Engaging the ears of your buyers is easy. Just have soft music played during showings, unobtrusively in the background. The type of music depends on what type of response you’re trying to create: soft jazz if you’re trying to create a relaxing feeling, light classical (more strings than horns) if you want to send a certain upscale ambience, or even just light pop if you want things to be casual. If you don’t have a good sense of how music evokes a mood, go into one of your favorite restaurants or shops and listen to what they are playing to relax their customers.
Similarly, scents can be used in a positive way, even though most of the time that buyers smell things in a home it’s not a good thing. Once unpleasant smells are dispelled during detailing and cleaning, you want to use scents to evoke another type of emotional response. Again, you want a light touch (just like perfume) so you do not overwhelm. But the use of subtle positively-associated scents — flowers, cookies baking, even the faint scent of cleaning products in bathrooms and kitchens – can create an enormously favorable reaction.
5. Don’t spend a lot of money.
Finally, do not feel you need to spend a lot of money. Have you ever looked closely at the furniture and accessories that you find in a model home? Probably not. And neither will the buyers coming to your home. You can get great design and color ideas from a couple of design magazines that you can pick up at any bookstore, and incorporate them cheaply into your staging plan by picking up cheap items at discount stores. You’re not likely to keep any of your staging props, so you don’t need to spend money on them.
Should you hire a professional stager? If it were up to real estate brokers, we would urge every single seller in Hudson Valley, Westchester, and Northern New Jersey to hire a professional designer to stage a home for sale. We believe in the power of staging to sell your home. Even if you want to hire a professional stager, though, we would recommend someone who will do a consultation for a set fee, and then give you a chance to decide whether you want to go further. That said, a home seller who does a great job detailing and cleaning a home is about 80% of the way to a fully staged home, so the question is more about whether

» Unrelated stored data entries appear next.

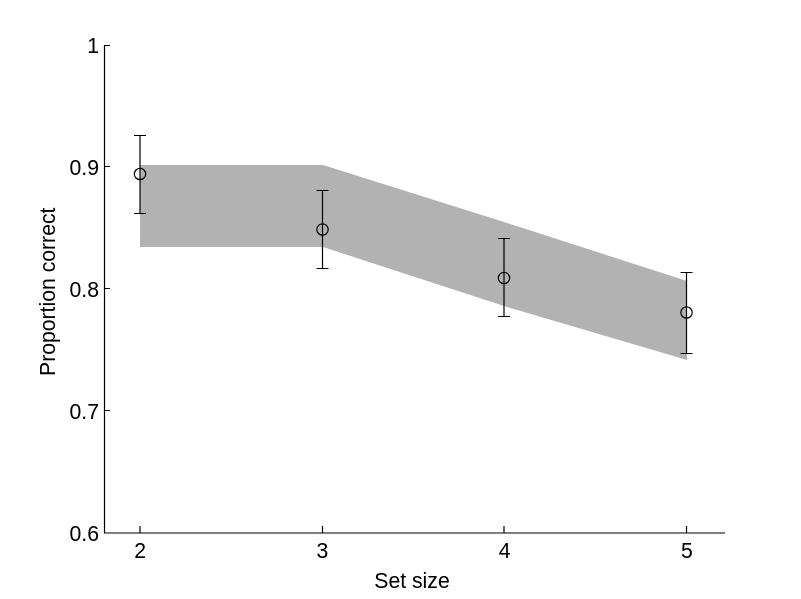
<!DOCTYPE html>
<html lang="en">
<head>
<meta charset="utf-8">
<title>Proportion correct by set size</title>
<style>
:root { --paper: #fff; --ink: #000; --band: #b2b2b2; }
* { box-sizing: border-box; margin: 0; padding: 0; }
html, body { width: 801px; height: 599px; overflow: hidden; background: var(--paper); }
.chart {
  position: relative;
  width: 801px;
  height: 599px;
  padding: 34px 0 0 36px;
  display: grid;
  grid-template-columns: 24px 39px 1fr;
  grid-template-rows: 512px 24px 24px;
  row-gap: 3px;
  align-content: start;
  font: 21.2px/24px "Liberation Sans", Arial, sans-serif;
  color: var(--ink);
}
.plot { position: absolute; inset: 0; }
.band { fill: var(--band); }
.axes, .intervals, .means { fill: none; stroke: var(--ink); stroke-width: 1.2; }
.y-title {
  writing-mode: vertical-rl;
  transform: rotate(180deg);
  text-align: center;
  white-space: nowrap;
  padding-bottom: 0;
  position: relative;
  top: 2px;
}
.y-ticks, .x-ticks { list-style: none; position: relative; }
.y-ticks { display: flex; flex-direction: column; justify-content: space-between; text-align: right; }
.x-ticks {
  grid-column: 1 / -1;
  grid-row: 2;
  width: 729px;
  margin-left: 13px;
  margin-top: -10px;
  display: grid;
  grid-template-columns: repeat(4, 1fr);
  text-align: center;
  top: 0;
}
.x-title {
  grid-column: 1 / -1;
  grid-row: 3;
  width: 620px;
  margin-left: 66px;
  margin-top: -7px;
  text-align: center;
  position: relative;
}
</style>
</head>
<body>
<main class="chart">
  <svg class="plot" width="801" height="599" viewBox="0 0 801 599" role="img" aria-label="Mean proportion correct with error bars and a shaded band for set sizes 2 to 5">
    <defs>
      <path id="interval" d="M-6 -39H6M0 -39V39M-6 39H6"/>
      <circle id="mean" r="5.7"/>
    </defs>
    <polygon class="band" points="140,165 323,165 504,222 687,281 687,360 504,306 323,247 140,247"/>
    <g class="axes">
      <path d="M104.5 45V533H725"/>
      <path d="M104 45.5h6M104 166.5h6M104 288.5h6M104 410.5h6"/>
      <path d="M140 533v-7M322.5 533v-7M504 533v-7M686.5 533v-7"/>
    </g>
    <g class="intervals">
      <use href="#interval" x="140" y="174.5"/>
      <use href="#interval" x="322.5" y="229.5"/>
      <use href="#interval" x="504" y="277.5"/>
      <path d="M680.5 272.5h12M686.5 272.5v81M680.5 353.5h12"/>
    </g>
    <g class="means">
      <use href="#mean" x="140" y="174"/>
      <use href="#mean" x="322.5" y="229.5"/>
      <use href="#mean" x="504" y="278"/>
      <use href="#mean" x="686.5" y="312.5"/>
    </g>
  </svg>
  <p class="y-title">Proportion correct</p>
  <ul class="y-ticks">
    <li>1</li>
    <li>0.9</li>
    <li>0.8</li>
    <li>0.7</li>
    <li>0.6</li>
  </ul>
  <ul class="x-ticks">
    <li>2</li>
    <li>3</li>
    <li>4</li>
    <li>5</li>
  </ul>
  <p class="x-title">Set size</p>
</main>
</body>
</html>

you think it’s worth the investment in a stager to turn a good impression into a great one.